[Given entries — start]

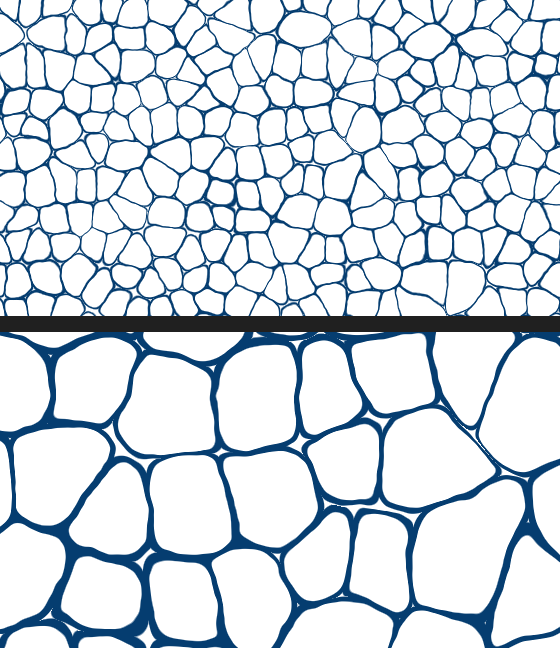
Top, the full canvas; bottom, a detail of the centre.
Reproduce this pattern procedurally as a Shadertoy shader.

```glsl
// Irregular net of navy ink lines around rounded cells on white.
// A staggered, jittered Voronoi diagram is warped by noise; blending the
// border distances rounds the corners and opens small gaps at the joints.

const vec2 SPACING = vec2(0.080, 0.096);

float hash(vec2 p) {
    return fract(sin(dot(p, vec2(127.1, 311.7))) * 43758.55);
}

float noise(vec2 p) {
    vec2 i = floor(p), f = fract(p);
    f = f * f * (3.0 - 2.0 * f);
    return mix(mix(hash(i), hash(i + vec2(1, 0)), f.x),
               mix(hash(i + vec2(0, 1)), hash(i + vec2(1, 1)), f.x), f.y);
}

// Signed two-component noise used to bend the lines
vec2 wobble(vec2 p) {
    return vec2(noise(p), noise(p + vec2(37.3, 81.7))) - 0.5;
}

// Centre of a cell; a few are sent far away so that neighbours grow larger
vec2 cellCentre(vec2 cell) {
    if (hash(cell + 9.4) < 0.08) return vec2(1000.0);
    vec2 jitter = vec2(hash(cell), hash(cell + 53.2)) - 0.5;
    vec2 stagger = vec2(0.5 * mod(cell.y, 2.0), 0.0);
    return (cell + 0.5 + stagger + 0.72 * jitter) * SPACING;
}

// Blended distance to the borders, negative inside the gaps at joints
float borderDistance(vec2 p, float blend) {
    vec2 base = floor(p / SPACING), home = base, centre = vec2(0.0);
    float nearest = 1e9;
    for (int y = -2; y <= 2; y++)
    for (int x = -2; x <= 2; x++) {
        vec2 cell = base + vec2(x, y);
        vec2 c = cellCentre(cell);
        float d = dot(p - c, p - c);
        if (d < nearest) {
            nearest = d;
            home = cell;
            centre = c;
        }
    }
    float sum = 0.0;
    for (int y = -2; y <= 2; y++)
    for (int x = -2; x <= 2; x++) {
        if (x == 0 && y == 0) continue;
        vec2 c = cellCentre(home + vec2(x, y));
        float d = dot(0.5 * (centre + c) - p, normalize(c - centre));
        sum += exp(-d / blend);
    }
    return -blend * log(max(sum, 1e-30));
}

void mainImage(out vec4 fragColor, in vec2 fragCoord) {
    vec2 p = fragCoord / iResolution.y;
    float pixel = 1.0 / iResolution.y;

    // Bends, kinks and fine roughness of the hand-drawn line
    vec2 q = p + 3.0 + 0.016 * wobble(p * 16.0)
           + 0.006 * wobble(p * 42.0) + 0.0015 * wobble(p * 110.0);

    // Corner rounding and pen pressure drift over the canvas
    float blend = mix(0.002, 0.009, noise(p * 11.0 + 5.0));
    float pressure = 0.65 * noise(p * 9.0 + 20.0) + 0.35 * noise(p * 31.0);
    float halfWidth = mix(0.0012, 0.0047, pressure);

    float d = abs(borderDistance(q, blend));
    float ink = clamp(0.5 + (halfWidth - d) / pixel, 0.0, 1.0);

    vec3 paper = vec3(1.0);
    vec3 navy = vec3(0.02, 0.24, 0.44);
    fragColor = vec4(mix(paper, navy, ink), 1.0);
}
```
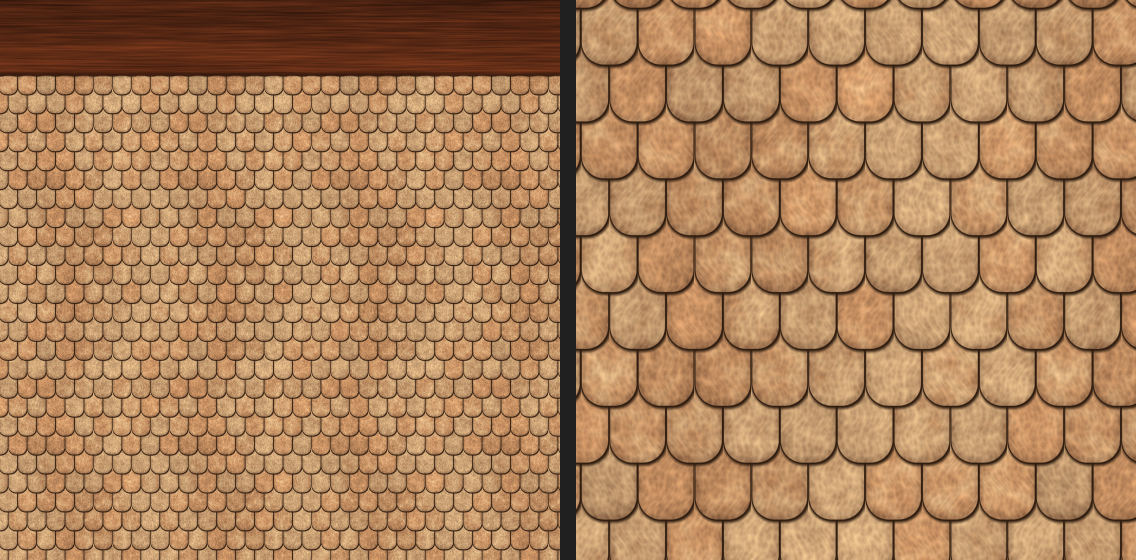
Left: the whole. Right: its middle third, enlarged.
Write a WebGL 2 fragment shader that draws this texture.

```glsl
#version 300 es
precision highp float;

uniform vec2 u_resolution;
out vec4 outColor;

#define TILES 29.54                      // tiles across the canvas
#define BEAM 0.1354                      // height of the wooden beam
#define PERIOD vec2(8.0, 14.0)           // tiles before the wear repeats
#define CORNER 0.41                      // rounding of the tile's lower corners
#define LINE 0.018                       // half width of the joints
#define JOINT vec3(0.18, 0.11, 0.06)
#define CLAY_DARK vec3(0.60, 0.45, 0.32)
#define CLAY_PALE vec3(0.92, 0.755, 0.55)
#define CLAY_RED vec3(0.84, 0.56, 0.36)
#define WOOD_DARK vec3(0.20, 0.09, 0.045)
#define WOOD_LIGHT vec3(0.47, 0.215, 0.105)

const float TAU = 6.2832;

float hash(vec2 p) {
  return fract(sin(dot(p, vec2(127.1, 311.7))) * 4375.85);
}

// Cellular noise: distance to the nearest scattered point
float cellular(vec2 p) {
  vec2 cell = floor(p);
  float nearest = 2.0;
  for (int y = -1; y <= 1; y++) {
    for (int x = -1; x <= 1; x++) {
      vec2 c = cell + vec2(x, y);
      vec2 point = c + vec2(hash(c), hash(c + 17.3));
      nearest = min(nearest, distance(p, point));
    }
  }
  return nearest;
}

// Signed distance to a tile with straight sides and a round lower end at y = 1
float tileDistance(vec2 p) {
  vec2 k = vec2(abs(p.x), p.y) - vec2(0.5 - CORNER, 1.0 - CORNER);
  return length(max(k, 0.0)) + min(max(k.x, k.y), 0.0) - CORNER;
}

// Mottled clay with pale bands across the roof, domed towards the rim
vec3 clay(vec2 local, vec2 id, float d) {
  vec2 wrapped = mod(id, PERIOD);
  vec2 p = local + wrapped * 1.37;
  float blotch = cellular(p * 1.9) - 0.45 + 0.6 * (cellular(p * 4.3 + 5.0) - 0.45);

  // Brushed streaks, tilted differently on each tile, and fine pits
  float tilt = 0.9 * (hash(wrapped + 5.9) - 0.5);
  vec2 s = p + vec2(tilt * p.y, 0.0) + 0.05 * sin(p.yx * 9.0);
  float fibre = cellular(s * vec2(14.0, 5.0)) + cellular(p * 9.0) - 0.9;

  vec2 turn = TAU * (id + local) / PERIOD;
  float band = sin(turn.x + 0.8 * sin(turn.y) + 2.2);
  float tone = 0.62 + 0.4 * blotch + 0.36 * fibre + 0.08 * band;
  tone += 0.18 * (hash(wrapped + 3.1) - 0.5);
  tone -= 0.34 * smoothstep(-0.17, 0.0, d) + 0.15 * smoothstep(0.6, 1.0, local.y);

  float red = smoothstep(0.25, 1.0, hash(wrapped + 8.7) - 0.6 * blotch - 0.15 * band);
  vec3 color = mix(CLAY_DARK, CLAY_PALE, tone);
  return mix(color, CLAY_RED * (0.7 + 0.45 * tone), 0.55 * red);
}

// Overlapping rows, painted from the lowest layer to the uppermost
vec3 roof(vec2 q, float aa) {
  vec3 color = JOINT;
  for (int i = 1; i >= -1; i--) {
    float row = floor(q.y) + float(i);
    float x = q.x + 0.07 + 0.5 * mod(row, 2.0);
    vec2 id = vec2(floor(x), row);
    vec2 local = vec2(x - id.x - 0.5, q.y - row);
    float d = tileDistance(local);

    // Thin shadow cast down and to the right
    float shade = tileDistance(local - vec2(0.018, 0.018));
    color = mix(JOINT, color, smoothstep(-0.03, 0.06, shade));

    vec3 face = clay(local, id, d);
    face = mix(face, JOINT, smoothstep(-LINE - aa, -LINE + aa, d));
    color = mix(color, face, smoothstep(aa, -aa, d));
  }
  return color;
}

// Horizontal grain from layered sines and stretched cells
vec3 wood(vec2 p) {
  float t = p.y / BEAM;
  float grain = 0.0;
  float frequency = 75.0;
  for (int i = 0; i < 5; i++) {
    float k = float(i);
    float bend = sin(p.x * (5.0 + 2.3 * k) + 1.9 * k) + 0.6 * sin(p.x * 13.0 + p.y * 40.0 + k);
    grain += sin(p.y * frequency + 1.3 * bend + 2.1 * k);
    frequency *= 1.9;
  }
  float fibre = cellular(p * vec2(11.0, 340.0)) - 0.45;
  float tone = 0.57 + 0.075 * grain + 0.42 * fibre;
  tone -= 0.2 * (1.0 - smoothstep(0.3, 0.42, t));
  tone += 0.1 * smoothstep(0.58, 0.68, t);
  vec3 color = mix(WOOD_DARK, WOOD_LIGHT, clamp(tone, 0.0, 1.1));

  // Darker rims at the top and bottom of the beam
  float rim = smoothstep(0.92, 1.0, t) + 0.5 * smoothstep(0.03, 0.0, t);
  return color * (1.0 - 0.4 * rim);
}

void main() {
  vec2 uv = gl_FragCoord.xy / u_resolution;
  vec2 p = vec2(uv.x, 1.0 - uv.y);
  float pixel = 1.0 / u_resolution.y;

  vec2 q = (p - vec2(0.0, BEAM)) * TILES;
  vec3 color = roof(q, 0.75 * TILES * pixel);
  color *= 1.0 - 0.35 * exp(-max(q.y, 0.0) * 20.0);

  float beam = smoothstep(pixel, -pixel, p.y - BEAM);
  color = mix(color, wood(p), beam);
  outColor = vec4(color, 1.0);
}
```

[Given entries — finish]

Description of the task
Search the data for the string "return". List each line that has it.

Completed task
    return fract(sin(dot(p, vec2(127.1, 311.7))) * 43758.55);
    return mix(mix(hash(i), hash(i + vec2(1, 0)), f.x),
    return vec2(noise(p), noise(p + vec2(37.3, 81.7))) - 0.5;
    if (hash(cell + 9.4) < 0.08) return vec2(1000.0);
    return (cell + 0.5 + stagger + 0.72 * jitter) * SPACING;
    return -blend * log(max(sum, 1e-30));
  return fract(sin(dot(p, vec2(127.1, 311.7))) * 4375.85);
  return nearest;
  return length(max(k, 0.0)) + min(max(k.x, k.y), 0.0) - CORNER;
  return mix(color, CLAY_RED * (0.7 + 0.45 * tone), 0.55 * red);
  return color;
  return color * (1.0 - 0.4 * rim);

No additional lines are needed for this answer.